_Data items_
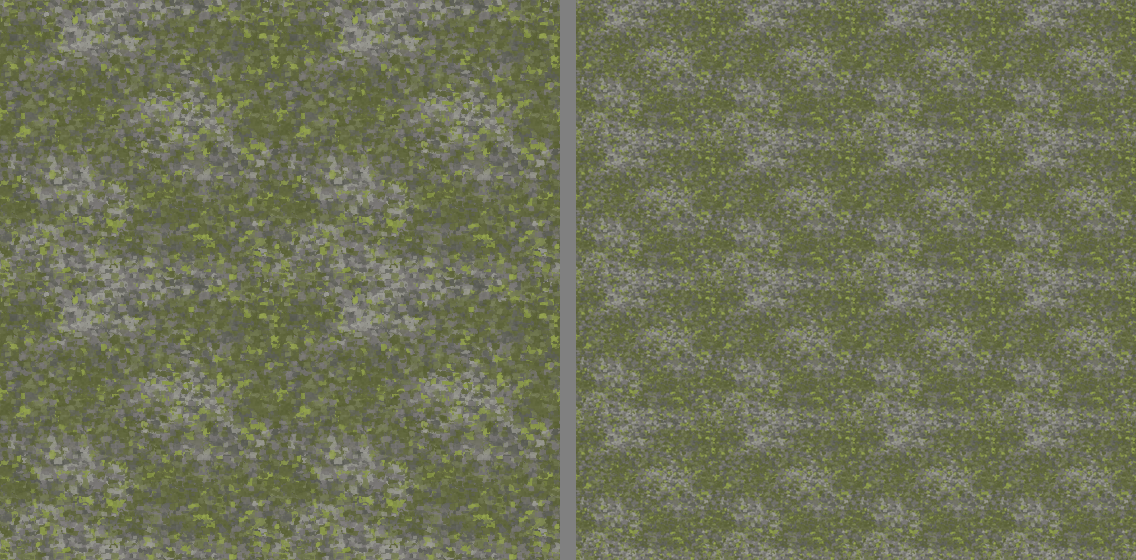
Left: one tile. Right: repeated 2 by 2.
A WebGL 1 fragment shader for this texture:

```glsl
precision highp float;
// Weathered moss and lichen on stone: ragged, blocky daubs in olive, grey and lime.

uniform vec2 u_resolution;

const float REPEATS = 2.0;        // whole tiles across the canvas
const int LAYERS = 8;             // coats of daubs, large to small
const float COARSE_GRID = 13.0;   // daub cells per tile, first coat
const float FINE_GRID = 45.0;     // daub cells per tile, last coat
const float LIME_SHARE = 0.075;
const float BAND_STRENGTH = 0.95; // how strongly broad bands steer the colours
const float RAGGEDNESS = 0.75;
const float SHADE_JITTER = 0.055;
const float GRAIN = 0.035;

const vec3 OLIVE = vec3(0.375, 0.400, 0.235);
const vec3 MOSS  = vec3(0.455, 0.480, 0.330);
const vec3 SLATE = vec3(0.375, 0.380, 0.355);
const vec3 STONE = vec3(0.475, 0.465, 0.460);
const vec3 PALE  = vec3(0.595, 0.595, 0.565);
const vec3 LIME  = vec3(0.560, 0.620, 0.290);

float hash(vec3 p) {
  p = fract(p * 0.1031);
  p += dot(p, p.zyx + 31.32);
  return fract((p.x + p.y) * p.z);
}

vec3 hash3(vec3 p) {
  p = fract(p * vec3(0.1031, 0.1030, 0.0973));
  p += dot(p, p.yxz + 33.33);
  return fract((p.xxy + p.yxx) * p.zyx);
}

// Value noise that wraps after one tile; steep blends give blocky shapes.
float noise(vec2 tile, vec2 cells, float seed) {
  vec2 p = tile * cells;
  vec2 a = mod(floor(p), cells);
  vec2 b = mod(a + 1.0, cells);
  vec2 f = smoothstep(0.2, 0.8, fract(p));
  return mix(mix(hash(vec3(a, seed)), hash(vec3(b.x, a.y, seed)), f.x),
             mix(hash(vec3(a.x, b.y, seed)), hash(vec3(b, seed)), f.x), f.y);
}

// Broad, mostly horizontal bands: low is mossy, high is bare stone.
float bands(vec2 tile) {
  return 0.6 * noise(tile, vec2(3.0, 7.0), 91.0)
       + 0.4 * noise(tile, vec2(7.0, 13.0), 92.0);
}

vec3 daubColour(vec2 centre, vec3 pick) {
  float t = pick.x + BAND_STRENGTH * (bands(centre) - 0.5);
  vec3 colour = OLIVE;
  colour = mix(colour, MOSS, step(0.30, t));
  colour = mix(colour, SLATE, step(0.48, t));
  colour = mix(colour, STONE, step(0.69, t));
  colour = mix(colour, PALE, step(0.94, t));
  colour = mix(colour, LIME, step(pick.y, LIME_SHARE));
  vec3 tint = vec3(1.0, 0.9, 0.8 + 0.4 * pick.y);
  return colour + SHADE_JITTER * (pick.z - 0.5) * tint;
}

// Paints one coat of jittered boxes with worn edges.
vec3 paintCoat(vec3 colour, vec2 tile, float grid, float seed, float density) {
  vec2 p = tile * grid;
  vec2 cell = floor(p);
  float wear = 0.6 * noise(tile, vec2(60.0), seed + 20.0)
             + 0.4 * noise(tile, vec2(136.0), seed + 40.0) - 0.5;
  float softness = max(0.04, 0.6 * REPEATS * grid / u_resolution.y);

  for (int y = -1; y <= 1; y++) {
    for (int x = -1; x <= 1; x++) {
      vec2 home = cell + vec2(float(x), float(y));
      vec3 id = vec3(mod(home, grid), seed);
      vec3 place = hash3(id + vec3(0.0, 0.0, 60.0));
      vec3 shape = hash3(id + vec3(0.0, 0.0, 120.0));
      vec2 centre = home + 0.5 + 0.7 * (place.xy - 0.5);
      vec2 halfSize = mix(vec2(0.28, 0.22), vec2(0.64, 0.52), shape.xy);

      // Box distance, partly rounded, eaten away by the wear noise
      vec2 d = abs(p - centre) - halfSize;
      float dist = max(d.x, d.y) + 0.35 * length(max(d + 0.15, 0.0));
      dist += RAGGEDNESS * mix(0.45, 1.4, shape.z) * wear;

      float cover = 1.0 - smoothstep(-softness, softness, dist);
      cover *= step(place.z, density);
      if (cover > 0.0) {
        vec3 pick = hash3(id + vec3(0.0, 0.0, 180.0));
        float opacity = mix(0.55, 0.95, fract(shape.x * 7.0 + place.y));
        colour = mix(colour, daubColour(centre / grid, pick), cover * opacity);
      }
    }
  }
  return colour;
}

void main() {
  vec2 tile = fract(gl_FragCoord.xy / u_resolution * REPEATS);
  vec3 colour = mix(OLIVE, STONE, bands(tile));

  for (int i = 0; i < LAYERS; i++) {
    float age = float(i) / float(LAYERS - 1);
    float grid = floor(mix(COARSE_GRID, FINE_GRID, age));
    colour = paintCoat(colour, tile, grid, float(i) + 1.0, mix(0.9, 0.45, age));
  }

  // Fine mineral grain
  colour += GRAIN * (noise(tile, vec2(128.0), 95.0) - 0.5);
  gl_FragColor = vec4(colour, 1.0);
}
```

_Exercise aim_
From first line to last, return the records verbatim without their pictures.

_Completed exercise_
Left: one tile. Right: repeated 2 by 2.
A WebGL 1 fragment shader for this texture:

```glsl
precision highp float;
// Weathered moss and lichen on stone: ragged, blocky daubs in olive, grey and lime.

uniform vec2 u_resolution;

const float REPEATS = 2.0;        // whole tiles across the canvas
const int LAYERS = 8;             // coats of daubs, large to small
const float COARSE_GRID = 13.0;   // daub cells per tile, first coat
const float FINE_GRID = 45.0;     // daub cells per tile, last coat
const float LIME_SHARE = 0.075;
const float BAND_STRENGTH = 0.95; // how strongly broad bands steer the colours
const float RAGGEDNESS = 0.75;
const float SHADE_JITTER = 0.055;
const float GRAIN = 0.035;

const vec3 OLIVE = vec3(0.375, 0.400, 0.235);
const vec3 MOSS  = vec3(0.455, 0.480, 0.330);
const vec3 SLATE = vec3(0.375, 0.380, 0.355);
const vec3 STONE = vec3(0.475, 0.465, 0.460);
const vec3 PALE  = vec3(0.595, 0.595, 0.565);
const vec3 LIME  = vec3(0.560, 0.620, 0.290);

float hash(vec3 p) {
  p = fract(p * 0.1031);
  p += dot(p, p.zyx + 31.32);
  return fract((p.x + p.y) * p.z);
}

vec3 hash3(vec3 p) {
  p = fract(p * vec3(0.1031, 0.1030, 0.0973));
  p += dot(p, p.yxz + 33.33);
  return fract((p.xxy + p.yxx) * p.zyx);
}

// Value noise that wraps after one tile; steep blends give blocky shapes.
float noise(vec2 tile, vec2 cells, float seed) {
  vec2 p = tile * cells;
  vec2 a = mod(floor(p), cells);
  vec2 b = mod(a + 1.0, cells);
  vec2 f = smoothstep(0.2, 0.8, fract(p));
  return mix(mix(hash(vec3(a, seed)), hash(vec3(b.x, a.y, seed)), f.x),
             mix(hash(vec3(a.x, b.y, seed)), hash(vec3(b, seed)), f.x), f.y);
}

// Broad, mostly horizontal bands: low is mossy, high is bare stone.
float bands(vec2 tile) {
  return 0.6 * noise(tile, vec2(3.0, 7.0), 91.0)
       + 0.4 * noise(tile, vec2(7.0, 13.0), 92.0);
}

vec3 daubColour(vec2 centre, vec3 pick) {
  float t = pick.x + BAND_STRENGTH * (bands(centre) - 0.5);
  vec3 colour = OLIVE;
  colour = mix(colour, MOSS, step(0.30, t));
  colour = mix(colour, SLATE, step(0.48, t));
  colour = mix(colour, STONE, step(0.69, t));
  colour = mix(colour, PALE, step(0.94, t));
  colour = mix(colour, LIME, step(pick.y, LIME_SHARE));
  vec3 tint = vec3(1.0, 0.9, 0.8 + 0.4 * pick.y);
  return colour + SHADE_JITTER * (pick.z - 0.5) * tint;
}

// Paints one coat of jittered boxes with worn edges.
vec3 paintCoat(vec3 colour, vec2 tile, float grid, float seed, float density) {
  vec2 p = tile * grid;
  vec2 cell = floor(p);
  float wear = 0.6 * noise(tile, vec2(60.0), seed + 20.0)
             + 0.4 * noise(tile, vec2(136.0), seed + 40.0) - 0.5;
  float softness = max(0.04, 0.6 * REPEATS * grid / u_resolution.y);

  for (int y = -1; y <= 1; y++) {
    for (int x = -1; x <= 1; x++) {
      vec2 home = cell + vec2(float(x), float(y));
      vec3 id = vec3(mod(home, grid), seed);
      vec3 place = hash3(id + vec3(0.0, 0.0, 60.0));
      vec3 shape = hash3(id + vec3(0.0, 0.0, 120.0));
      vec2 centre = home + 0.5 + 0.7 * (place.xy - 0.5);
      vec2 halfSize = mix(vec2(0.28, 0.22), vec2(0.64, 0.52), shape.xy);

      // Box distance, partly rounded, eaten away by the wear noise
      vec2 d = abs(p - centre) - halfSize;
      float dist = max(d.x, d.y) + 0.35 * length(max(d + 0.15, 0.0));
      dist += RAGGEDNESS * mix(0.45, 1.4, shape.z) * wear;

      float cover = 1.0 - smoothstep(-softness, softness, dist);
      cover *= step(place.z, density);
      if (cover > 0.0) {
        vec3 pick = hash3(id + vec3(0.0, 0.0, 180.0));
        float opacity = mix(0.55, 0.95, fract(shape.x * 7.0 + place.y));
        colour = mix(colour, daubColour(centre / grid, pick), cover * opacity);
      }
    }
  }
  return colour;
}

void main() {
  vec2 tile = fract(gl_FragCoord.xy / u_resolution * REPEATS);
  vec3 colour = mix(OLIVE, STONE, bands(tile));

  for (int i = 0; i < LAYERS; i++) {
    float age = float(i) / float(LAYERS - 1);
    float grid = floor(mix(COARSE_GRID, FINE_GRID, age));
    colour = paintCoat(colour, tile, grid, float(i) + 1.0, mix(0.9, 0.45, age));
  }

  // Fine mineral grain
  colour += GRAIN * (noise(tile, vec2(128.0), 95.0) - 0.5);
  gl_FragColor = vec4(colour, 1.0);
}
```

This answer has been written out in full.